WORK INSTRUCTIONS –
Pull out each line of the data that includes the word "function".

(Collected data)
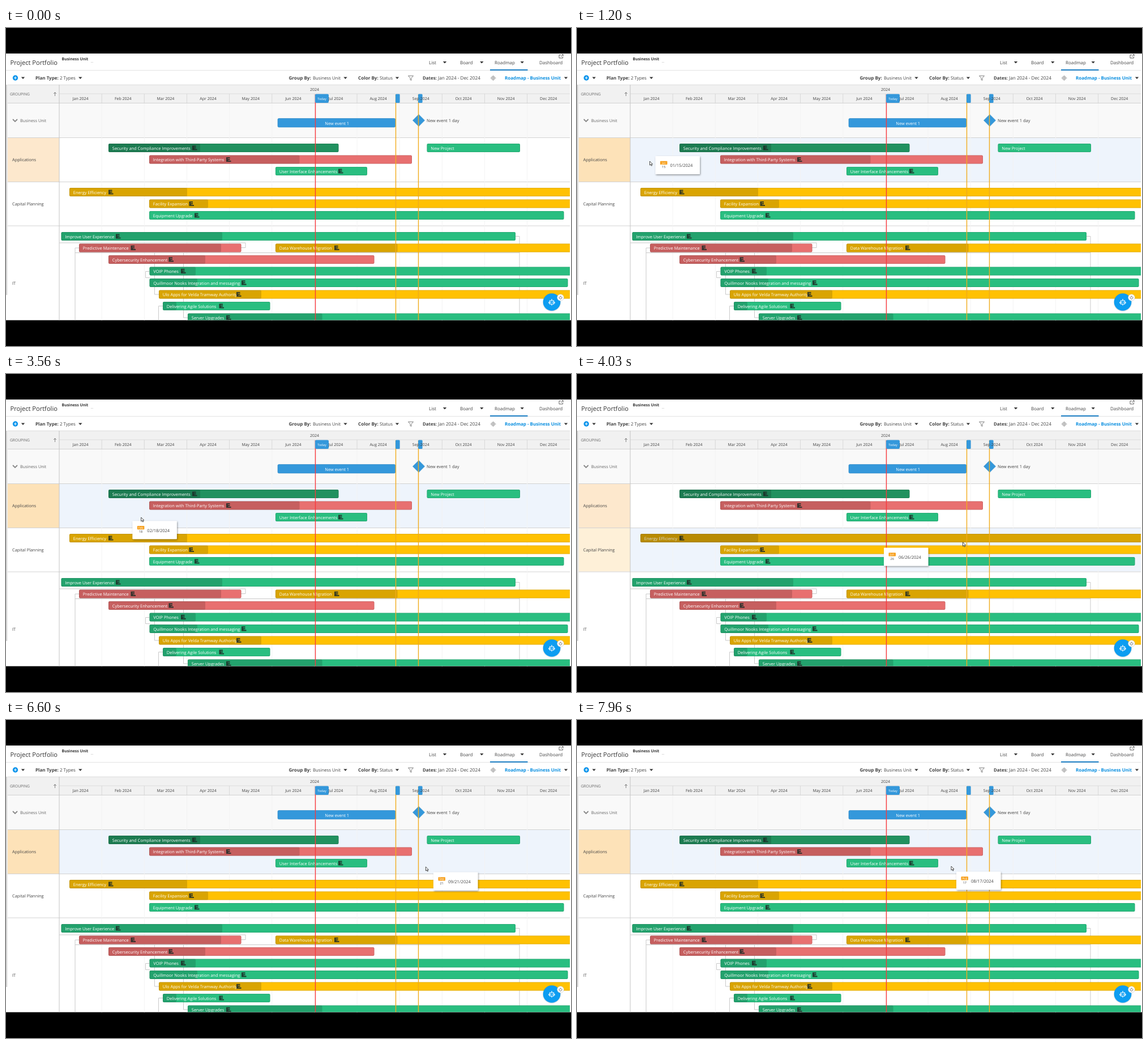
Animation, 998 px wide and 561 px high, one loop 8000 ms. Source, as an HTML page:

```html
<!DOCTYPE html>
<html lang="en">
<head>
<meta charset="utf-8">
<title>Project roadmap</title>
<style>
  html, body { margin: 0; width: 100%; height: 100%; overflow: hidden; background: #000; }
  svg { display: block; width: 100%; height: 100%; }
  text { font-family: "Open Sans", "Noto Sans", sans-serif; fill: #444; text-rendering: geometricPrecision; }
  .mid { text-anchor: middle; }
  .bold { font-weight: 700; }
  .line { fill: none; stroke: #c9c9c9; }
  .caret { fill: #333; }
  .hidden { visibility: hidden; }
  .hot { filter: brightness(.85); }
</style>
</head>
<body>
<svg id="stage" viewBox="0 0 998 561">
  <defs>
    <clipPath id="app"><rect y="45" width="998" height="470.5"/></clipPath>
    <clipPath id="chart"><rect x="94" y="100" width="902" height="415.5"/></clipPath>
    <filter id="shadow" x="-20%" y="-30%" width="140%" height="170%">
      <feDropShadow dx="1" dy="1.5" stdDeviation="1.6" flood-opacity=".4"/>
    </filter>
    <path id="plan" d="M0 0h6.5v2h-4v1h4v2h-3v1h5v2.2H0z" fill="#1d2b26" fill-opacity=".85"/>
  </defs>
  <rect width="998" height="561"/>
  <g clip-path="url(#app)">
    <rect y="45" width="998" height="471" fill="#fff"/>
    <g id="panels">
      <rect y="100" width="2.2" height="371" fill="#d2d2d2"/>
      <rect x="3" y="100" width="993" height="33" fill="#f1f1f1"/>
      <rect x="3" y="133" width="993" height="60.5" fill="#f9f9f9"/>
    </g>
    <g id="hover"></g>
    <g id="grid"></g>
    <g clip-path="url(#chart)">
      <path class="line" stroke="#bcbcbc" d="M94 379H423V387.5H415M129 388H122V516M122 396.5H907M900 367.5H907V516
        M262.500 396.500V470H270M313.500 396.500V511H321M253 429.500H246.500V440.500H254M277 490.500H269.500V516"/>
      <g id="bars"></g>
      <path d="M546.500 117V516" stroke="#f8383c" stroke-width="1.400"/>
      <path d="M729 152.500l10.500 10.500l-10.500 10.500l-10.500-10.500z" fill="#3498db" stroke="#2c86c3" stroke-width=".6"/>
      <path d="M688.500 117V516M728.500 117V516" stroke="#f1ab1c" stroke-width="1.400"/>
      <g fill="#3498db">
        <rect x="546" y="116.500" width="24" height="15.500" rx="2"/>
        <rect x="688" y="116.500" width="7.600" height="15.500" rx="1.500"/>
        <rect x="728" y="116.500" width="7.600" height="15.500" rx="1.500"/>
      </g>
    </g>
    <g id="labels"></g>
    <g id="icons">
      <path d="M855 74H921.500" stroke="#1d7fc4" stroke-width="1.800"/>
      <circle cx="16.500" cy="88" r="4.700" fill="#0a95ec"/>
      <path d="M14 88h5M16.500 85.500v5" stroke="#fff"/>
      <path d="M12 161l4 4l4-4" fill="none" stroke="#888" stroke-width="1.800"/>
      <path d="M86.500 120v-6.500M84 116l2.500-2.500l2.500 2.500" fill="none" stroke="#777" stroke-width=".9"/>
      <path d="M710.500 84.300h9l-3.500 4v4l-2-1v-3z" fill="none" stroke="#777" stroke-width=".9"/>
      <path d="M860.500 83.500v9.500M855.500 88.200h10M858 85.800h5v5h-5z" fill="none" stroke="#999" stroke-width=".9"/>
      <path d="M980 47.500h-3v5.500h6.500v-2.500M980 50.500l4-3.500M981.500 46.700h2.700v2.700" fill="none" stroke="#555" stroke-width=".9"/>
      <path d="M150 60.500h4" stroke="#bbb" stroke-width=".8" stroke-dasharray="1 .6"/>
    </g>
    <g>
      <circle cx="964" cy="484" r="16" fill="#000" opacity=".12"/>
      <circle cx="964" cy="483.500" r="15.300" fill="#0d9df1"/>
      <path d="M960.500 481h7v6h-7zM964 481v-3M959 483v3M969 483v3M964 487v2.500" fill="none" stroke="#fff" stroke-width="1.200"/>
      <path d="M962.500 483v2M965.500 483v2" stroke="#fff"/>
      <circle cx="979.500" cy="475.500" r="5.800" fill="#fff" stroke="#ccc" stroke-width=".7"/>
      <path d="M978 473.800a2.400 2.400 0 1 0 3 0M979.500 472.500v2.600" fill="none" stroke="#555" stroke-width=".8"/>
    </g>
    <g id="tip">
      <rect width="78.500" height="32" rx="1" fill="#fff" filter="url(#shadow)"/>
      <rect x="8.500" y="8.700" width="12.500" height="6.300" rx=".8" fill="#f7a01d"/>
      <text id="tipMonth" class="mid" x="14.700" y="13.700" font-size="5" style="fill:#fff"></text>
      <text id="tipDay" class="mid" x="14.700" y="21" font-size="5.600"></text>
      <text id="tipDate" x="26" y="19.200" font-size="7.500"></text>
    </g>
    <path id="cursor" d="M.5 0v7l1.700-1.500l1.200 2.600l1.200-.5l-1.200-2.500h2.200z" fill="#fff" stroke="#222" stroke-width=".8"/>
  </g>
</svg>
<script>
const $ = id => document.getElementById(id);

function add(parent, tag, attrs, content) {
  const node = document.createElementNS('http://www.w3.org/2000/svg', tag);
  for (const key in attrs) node.setAttribute(key, attrs[key]);
  if (content) node.textContent = content;
  parent.appendChild(node);
  return node;
}

function label(str, x, y, size, cls = '', color = '') {
  add($('labels'), 'text', { x, y, 'font-size': size, class: cls, style: color && `fill:${color}` }, str);
}

const LEFT = 94, MONTH = 75.15;
const MONTHS = 'Jan Feb Mar Apr May Jun Jul Aug Sep Oct Nov Dec'.split(' ');
const DAYS = MONTHS.map((_, i) => new Date(2024, i + 1, 0).getDate());

// Grid
const hLine = (y, x = 3, color = '#d2d2d2') => add($('grid'), 'path', { d: `M${x} ${y}H996`, stroke: color });
hLine(74.8, 0, '#e0e0e0');
hLine(100.3, 3, '#dcdcdc');
hLine(116, LEFT, '#dcdcdc');
[132.5, 193.5, 271.5, 349].forEach(y => hLine(y));
MONTHS.forEach((name, i) => {
  const x = LEFT + i * MONTH;
  if (i) {
    add($('grid'), 'path', { d: `M${x} 116V132`, stroke: '#d8d8d8' });
    add($('grid'), 'path', { d: `M${x} 133V516`, stroke: '#f3f3f3' });
  }
  label(`${name} 2024`, x + MONTH / 2, 127.2, 7, 'mid');
});
add($('grid'), 'path', { d: 'M94 100V516', stroke: '#c4c4c4' });

// Group rows that react to the pointer
const rows = [
  { top: 194, bottom: 271, idle: '#fde8cd', hot: '#fde2b8' },
  { top: 272, bottom: 348.5, idle: '#fff', hot: '#fef0d8' }
];
for (const row of rows) {
  const height = row.bottom - row.top;
  row.band = add($('hover'), 'rect', { x: LEFT, y: row.top, width: 902, height, fill: '#eef4fc' });
  row.cell = add($('hover'), 'rect', { x: 3, y: row.top, width: 91, height });
}

// Bars: name, color, row top, start, end, progress end, icon x
const GREEN = '#29be80', RED = '#e87070', GOLD = '#ffc102', DEEP = '#21915f', FAR = 1010;
const bars = [
  ['Security and Compliance Improvements', DEEP, 204, 181, 587.5, 343, 329],
  ['Integration with Third-Party Systems', RED, 224.5, 253, 717, 518.5, 389],
  ['User Interface Enhancements', GREEN, 245, 476, 638, 0, 587],
  ['New Project', GREEN, 204, 743.5, 908, 0, 0],
  ['Energy Efficiency', GOLD, 282, 112, FAR, 320, 181],
  ['Facility Expansion', GOLD, 302.5, 253, FAR, 357, 323.5],
  ['Equipment Upgrade', GREEN, 323, 253, 985.5, 0, 333],
  ['Improve User Experience', GREEN, 360, 97.5, 900, 382, 194],
  ['Predictive Maintenance', RED, 380.4, 129, 415.5, 380, 220.5],
  ['Data Warehouse Migration', GOLD, 380.4, 476, FAR, 691.5, 580],
  ['Cybersecurity Enhancement', RED, 400.9, 181, 650.5, 352, 287.5],
  ['VOIP Phones', GREEN, 421.4, 253.5, FAR, 335, 309],
  ['Quillmoor Nooks Integration and messaging', GREEN, 441.9, 253.5, 992.5, 338, 416],
  ['Ulo Apps for Velda Tramway Authority', GOLD, 462.4, 270, FAR, 451, 407],
  ['Delivering Agile Solutions', GREEN, 483, 277, 466.5, 301, 376.5],
  ['Server Upgrades', GREEN, 503.4, 321, FAR, 558.5, 389]
];
const barNodes = bars.map(([name, fill, y, x, end, done, icon]) => {
  const g = add($('bars'), 'g', {});
  const box = { x, y, height: 15, rx: 2 };
  add(g, 'rect', { ...box, width: end - x, fill });
  if (done) add(g, 'rect', { ...box, width: done - x, fill: '#000', 'fill-opacity': .15 });
  add(g, 'rect', { x: x + .4, y: y + .4, width: end - x - .8, height: 14.2, rx: 2, fill: 'none', stroke: '#000', 'stroke-opacity': .15, 'stroke-width': .8 });
  add(g, 'text', { x: x + 6.8, y: y + 10.6, 'font-size': 7.45, style: 'fill:#fff' }, name);
  if (icon) add(g, 'use', { href: '#plan', x: icon, y: y + 3.4 });
  return g;
});
const energyBar = barNodes[4];
add($('bars'), 'rect', { x: 480, y: 159.5, width: 207.7, height: 15.5, rx: 2, fill: '#3498db', stroke: '#2c86c3', 'stroke-width': .6 });

// Texts
const BLUE = '#0a8fe0';
label('New event 1', 584.7, 170.6, 7.45, 'mid', '#fff');
label('New event 1 day', 743, 165.8, 7.5);
label('Today', 558, 126.8, 5.7, 'mid', '#fff');
label('2024', 545, 111.2, 7, 'mid');
label('GROUPING', 7, 119, 6.7, '', '#666');
label('Business Unit', 25, 165.7, 7.3, '', '#666');
label('Applications', 11, 235.3, 7.4);
label('Capital Planning', 11, 313.2, 7.4);
label('IT', 11, 452.8, 7.4);
label('Project Portfolio', 7.5, 64.6, 11.1, '', '#333');
label('Business Unit', 98.5, 57.2, 6.9, 'bold', '#333');
label('List', 747, 63.9, 8);
label('Board', 802, 63.9, 8);
label('Roadmap', 863, 63.9, 8);
label('Dashboard', 942, 63.9, 8);
label('Plan Type:', 52, 91.2, 8, 'bold');
label('2 Types', 95, 91.2, 7.9);
label('Group By:', 499.5, 91.2, 8.1, 'bold');
label('Business Unit', 542, 91.2, 7.75);
label('Color By:', 622, 91.2, 8.1, 'bold');
label('Status', 660, 91.2, 7.9);
label('Dates:', 736, 91.2, 7.9, 'bold');
label('Jan 2024 - Dec 2024', 763, 91.2, 8.2);
label('Roadmap - Business Unit', 881, 91.2, 8, 'bold', BLUE);

const caret = (x, y) => add($('icons'), 'path', { class: 'caret', d: `M${x - 3.2} ${y - 1.7}h6.4l-3.2 3.6z` });
[775, 840.3, 911.7].forEach(x => caret(x, 60.7));
[30, 131.3, 599.5, 691, 989].forEach(x => caret(x, 88.2));

// Pointer path: time, x, y
const LOOP = 8000, TIP_LAG = 75, TIP_GAP = 9.5;
const path = [
  [430, 150, 45], [800, 140, 110], [1125, 129, 216], [1155, 128.5, 230], [1200, 128, 235],
  [1230, 128, 236], [1600, 138, 240], [1985, 161.5, 246], [2060, 171, 247], [2110, 176, 248],
  [2185, 182, 245], [3100, 182, 245], [3500, 215, 250], [3750, 310, 262], [3825, 374, 269],
  [3900, 455, 270], [3955, 530.5, 297], [4030, 680, 297], [4110, 760, 284], [4200, 794, 268],
  [4455, 784.5, 259], [5330, 784.5, 259], [6130, 756, 259.5], [6525, 745.5, 259],
  [6600, 741, 259], [6960, 707, 259], [7800, 664, 258.5], [7885, 660.5, 258]
];

function pointerAt(t) {
  const i = path.findIndex(p => p[0] > t);
  if (i === 0) return path[0].slice(1);
  if (i < 0) return path[path.length - 1].slice(1);
  const [t0, x0, y0] = path[i - 1], [t1, x1, y1] = path[i];
  const k = (t - t0) / (t1 - t0);
  return [x0 + (x1 - x0) * k, y0 + (y1 - y0) * k];
}

const place = (node, x, y) => node.setAttribute('transform', `translate(${x} ${y})`);
const show = (node, on) => node.classList.toggle('hidden', !on);
const pad = n => String(n).padStart(2, '0');

function drawTip(x, y) {
  const months = (x - LEFT) / MONTH, m = Math.floor(months);
  const day = Math.floor((months - m) * DAYS[m]) + 1;
  place($('tip'), x + TIP_GAP, y + TIP_GAP);
  $('tipMonth').textContent = MONTHS[m];
  $('tipDay').textContent = day;
  $('tipDate').textContent = `${pad(m + 1)}/${pad(day)}/2024`;
}

function render(t) {
  const [x, y] = pointerAt(t);
  const [tipX, tipY] = pointerAt(t - TIP_LAG);
  place($('cursor'), x, y);
  show($('cursor'), t >= path[0][0]);
  show($('tip'), tipY >= 133);
  drawTip(tipX, tipY);
  for (const row of rows) {
    const hot = y >= row.top && y < row.bottom;
    show(row.band, hot);
    row.cell.setAttribute('fill', hot ? row.hot : row.idle);
  }
  energyBar.classList.toggle('hot', y >= 282 && y <= 297.5);
}

const start = performance.now();
function tick() {
  render((performance.now() - start) % LOOP);
  requestAnimationFrame(tick);
}
tick();
</script>
</body>
</html>
```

EXERCISE RESPONSE –
function add(parent, tag, attrs, content) {
function label(str, x, y, size, cls = '', color = '') {
function pointerAt(t) {
function drawTip(x, y) {
function render(t) {
function tick() {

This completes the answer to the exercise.